The Government has pledged to ensure the evacuation of 75 Irish citizens and residents who remain stranded in Afghanistan, following the conclusion of the military and diplomatic mission there yesterday.
The Emergency Consular Assistance Team (ECAT) facilitated the evacuation of 26 Irish citizens from Kabul Airport during the mission, which started on Tuesday morning and finished just after 3pm on Thursday when the last of the team departed by air.
This is in addition to the 10 people who were evacuated before the arrival of the team, which comprised two Irish diplomats and a section of the Army Ranger Wing, earlier this week.
Last to leave on Thursday were a diplomat and two soldiers who had stayed behind to escort the final 15 Irish citizens on a Finnish flight out of the country. It departed minutes after two suicide bombs killed and injured dozens outside the airport gates.
The mission has been viewed as a success by officials. However, the Department of Defence says it is now aware of approximately 60 more Irish citizens and their family members who remain in the country and who require support, in addition to a further 15 Afghan citizens with Irish residency.
Many of them had travelled back to the country during the summer holidays to visit family.
Minister for Foreign Affairs Simon Coveney said efforts to secure their safe evacuation will continue remotely but that Kabul airport is now effectively closed to civilians.

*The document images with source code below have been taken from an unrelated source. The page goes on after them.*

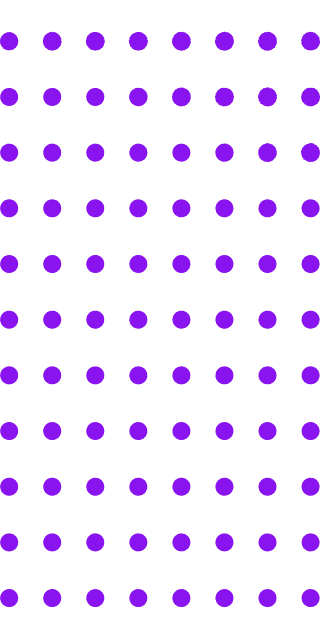
Give the GLSL for this pattern, as a WebGL 2 fragment shader.

```glsl
#version 300 es
precision highp float;
// Draws a sparse grid of violet dots, 8 across and 11 down, on white.
// Each point finds its nearest dot and measures the distance to its rim;
// gradient noise frays the rims and swells the dots toward the upper right.

uniform vec2 u_resolution;
out vec4 fragColor;

// Lengths are in canvas widths, origin at the lower left.
const vec2 GRID_COUNT = vec2(8.0, 11.0);
const vec2 FIRST_DOT = vec2(0.0287, 0.1310);
const vec2 DOT_PITCH = vec2(0.13455, 0.17400);
const float DOT_RADIUS = 0.0281;
const float WORN_SWELL = 0.0011;
const float FRAY_DEPTH = 0.0006;
const float WORN_FRAY_DEPTH = 0.0018;
const float FRAY_SCALE = 200.0;
const float WEAR_SLOPE = 2.6;  // columns the wear recedes per row down
const vec3 PAPER_COLOR = vec3(1.0);
const vec3 DOT_COLOR = vec3(0.54, 0.08, 0.94);

// Pseudo-random unit gradient for a lattice point
vec2 latticeGradient(vec2 lattice) {
    float h = fract(sin(dot(lattice, vec2(127.1, 311.7))) * 43758.5);
    float angle = 6.28319 * h;
    return vec2(cos(angle), sin(angle));
}

float gradientNoise(vec2 p) {
    vec2 i = floor(p);
    vec2 f = fract(p);
    vec2 blend = f * f * f * (f * (f * 6.0 - 15.0) + 10.0);
    float a = dot(latticeGradient(i), f);
    float b = dot(latticeGradient(i + vec2(1, 0)), f - vec2(1, 0));
    float c = dot(latticeGradient(i + vec2(0, 1)), f - vec2(0, 1));
    float d = dot(latticeGradient(i + vec2(1, 1)), f - vec2(1, 1));
    return mix(mix(a, b, blend.x), mix(c, d, blend.x), blend.y);
}

void main() {
    float pixel = 1.0 / u_resolution.x;
    vec2 p = gl_FragCoord.xy * pixel;

    // Nearest dot of the finite grid
    vec2 cell = clamp(floor((p - FIRST_DOT) / DOT_PITCH + 0.5),
                      vec2(0.0), GRID_COUNT - 1.0);
    vec2 center = FIRST_DOT + cell * DOT_PITCH;

    // Wear grows to the right and fades over the top three rows
    float rowFromTop = GRID_COUNT.y - 1.0 - cell.y;
    float wear = smoothstep(-1.0, 1.5, cell.x - WEAR_SLOPE * rowFromTop);

    // Distance to the frayed rim
    float fray = gradientNoise(p * FRAY_SCALE) * mix(FRAY_DEPTH, WORN_FRAY_DEPTH, wear);
    float rim = length(p - center) - DOT_RADIUS - WORN_SWELL * wear + fray;

    float coverage = 1.0 - smoothstep(-0.6 * pixel, 0.6 * pixel, rim);
    fragColor = vec4(mix(PAPER_COLOR, DOT_COLOR, coverage), 1.0);
}
```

The evacuation team took the decision to depart on Thursday amid the worsening security situation in the area and the belief that no other Irish citizens were likely to gain entry to the airport in the near future.
Most of the team left on a French military aircraft bound for Paris just before midday, as the National Emergency Coordination Committee monitored the situation from Ireland.

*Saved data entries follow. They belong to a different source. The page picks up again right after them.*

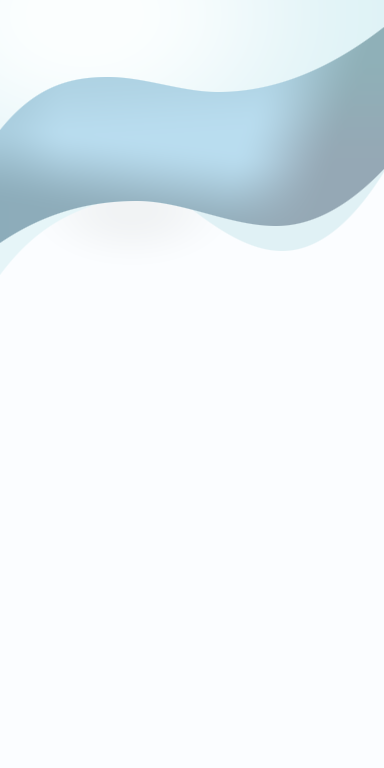
Reproduce this background procedurally as a WebGL 2 fragment shader.

```glsl
#version 300 es
precision highp float;
// A broad blue ribbon waves across the top of a near-white page, with a paler
// ribbon peeking out below it and a soft shadow under its crest.
// Each edge is a chain of cubic Hermite spans; the shading is smooth ramps.
uniform vec2 u_resolution;
out vec4 fragColor;

// Cubic through knots a and b, each given as (x, y, slope).
float span(float x, vec3 a, vec3 b) {
  float w = b.x - a.x;
  float t = (x - a.x) / w;
  float s = t * t * (3.0 - 2.0 * t);
  float bend = a.z * t * (1.0 - t) * (1.0 - t) - b.z * t * t * (1.0 - t);
  return mix(a.y, b.y, s) + w * bend;
}

// Three spans joined end to end.
float wave(float x, vec3 a, vec3 b, vec3 c, vec3 d) {
  return x < b.x ? span(x, a, b) : x < c.x ? span(x, b, c) : span(x, c, d);
}

// Smooth coverage of the side where the distance is positive.
float cover(float d) {
  return clamp(d / max(fwidth(d), 1e-5) + 0.5, 0.0, 1.0);
}

vec3 ribbonColor(vec2 p) {
  vec3 color = vec3(0.725, 0.865, 0.937);
  // Slight dimming along the upper edge and the left side
  color = mix(color, vec3(0.65, 0.79, 0.85), 0.55 * smoothstep(0.35, -0.35, p.y - 1.12 + 0.06 * p.x));
  color = mix(color, vec3(0.60, 0.74, 0.80), 0.4 * smoothstep(0.7, 0.0, p.x));
  // Darker lower edge, turning greyer to the right
  vec3 lower = mix(vec3(0.55, 0.675, 0.73), vec3(0.59, 0.68, 0.73), p.x / 3.84);
  color = mix(color, lower, smoothstep(0.0, 0.85, p.y - 1.20 - 0.13 * p.x));
  // Right end: green-grey above, blue-grey below
  vec3 end = mix(vec3(0.56, 0.69, 0.72), vec3(0.585, 0.66, 0.71), smoothstep(0.5, 1.7, p.y));
  return mix(color, end, smoothstep(2.45, 3.5, p.x + 0.35 * (p.y - 1.2)));
}

void main() {
  // Canvas is 3.84 wide and 7.68 tall here, with y measured down from the top
  vec2 uv = gl_FragCoord.xy / u_resolution;
  vec2 p = vec2(uv.x, 1.0 - uv.y) * vec2(3.84, 7.68);

  float top = wave(p.x, vec3(0.0, 1.30, -1.25), vec3(1.08, 0.77, 0.0),
                   vec3(2.18, 0.92, 0.0), vec3(3.84, 0.27, -0.78));
  float bottom = wave(p.x, vec3(0.0, 2.43, -0.68), vec3(1.37, 2.01, 0.0),
                      vec3(2.76, 2.26, 0.0), vec3(3.84, 1.69, -1.05));
  float paleLeft = span(p.x, vec3(0.0, 2.75, -1.35), vec3(1.10, 2.00, -0.3));
  float paleRight = p.x < 2.82
    ? span(p.x, vec3(1.80, 2.00, 0.8), vec3(2.82, 2.51, 0.0))
    : span(p.x, vec3(2.82, 2.51, 0.0), vec3(3.84, 1.72, -1.6));
  float pale = p.x < 1.10 ? paleLeft : p.x > 1.80 ? paleRight : 1.90;

  // Page
  vec3 color = vec3(0.984, 0.992, 1.0);

  // Pale sky above the ribbon, whitest near the upper left
  float haze = smoothstep(0.3, 2.8, length((p - vec2(0.85, 0.15)) * vec2(0.9, 1.3)));
  vec3 sky = mix(vec3(0.985, 0.997, 0.998), vec3(0.875, 0.95, 0.965), haze);
  color = mix(color, sky, cover(bottom - p.y));

  // Soft shadow below the crest
  float reach = length((p - vec2(1.32, 2.10)) / vec2(1.10, 0.62));
  color = mix(color, vec3(0.94, 0.948, 0.953), 0.9 * smoothstep(1.0, 0.1, reach) * cover(p.y - bottom));

  // Pale ribbon, then the main one over it
  vec3 paleColor = mix(vec3(0.90, 0.96, 0.972), vec3(0.88, 0.945, 0.96), smoothstep(0.5, 2.2, p.x));
  color = mix(color, paleColor, cover(pale - p.y) * cover(p.y - top));
  color = mix(color, ribbonColor(p), cover(p.y - top) * cover(bottom - p.y));

  fragColor = vec4(color, 1.0);
}
```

“I would like to thank the members of the ECAT team for their rapid deployment to such a challenging and complex environment and for their excellent work in securing the successful evacuation of 26 people,” Mr Coveney said.
“I know there are many in Ireland today with deep concerns for family members, friends and colleagues who remain in Afghanistan. Along with other countries, our team needed to evacuate due to the deteriorating security situation.
“I can give full assurance that the overall consular effort is continuing and we remain strongly committed to assisting those requiring ongoing consular support in Afghanistan.”
During the short mission, the team coordinated the evacuation of Irish citizens on French, German, Finnish and Dutch aircraft. The Irish team also received significant logistical assistance from their UK counterparts.
Irish citizens still in Kabul have now been advised not to come to the airport due to the worsening security situation there.
“There may be some people for specific reasons allowed into the airport, but the security situation is now such that very, very few, if any, others will be allowed into the airport, and the evidence of that is most countries are now saying that their defence force personnel will also be leaving either this evening or tomorrow,” Mr Coveney told RTÉ Radio 1.
He said officials will remain in contact with Irish citizens still in Afghanistan but warned it “is going to take time” to get them out.
Mr Coveney said France had been “phenomenally helpful” to Ireland throughout the crisis, and also thanked other “friendly countries”, including the UK.
Efforts to safely take Irish passport holders out of Afghanistan grew increasingly difficult as a result of the Taliban decision to stop Afghan citizens from entering the airport. Many of those remaining in the country hold both Afghan and Irish citizenship.
Other countries’ military missions, including those of Canada, Germany and the Netherlands have now also come to an end.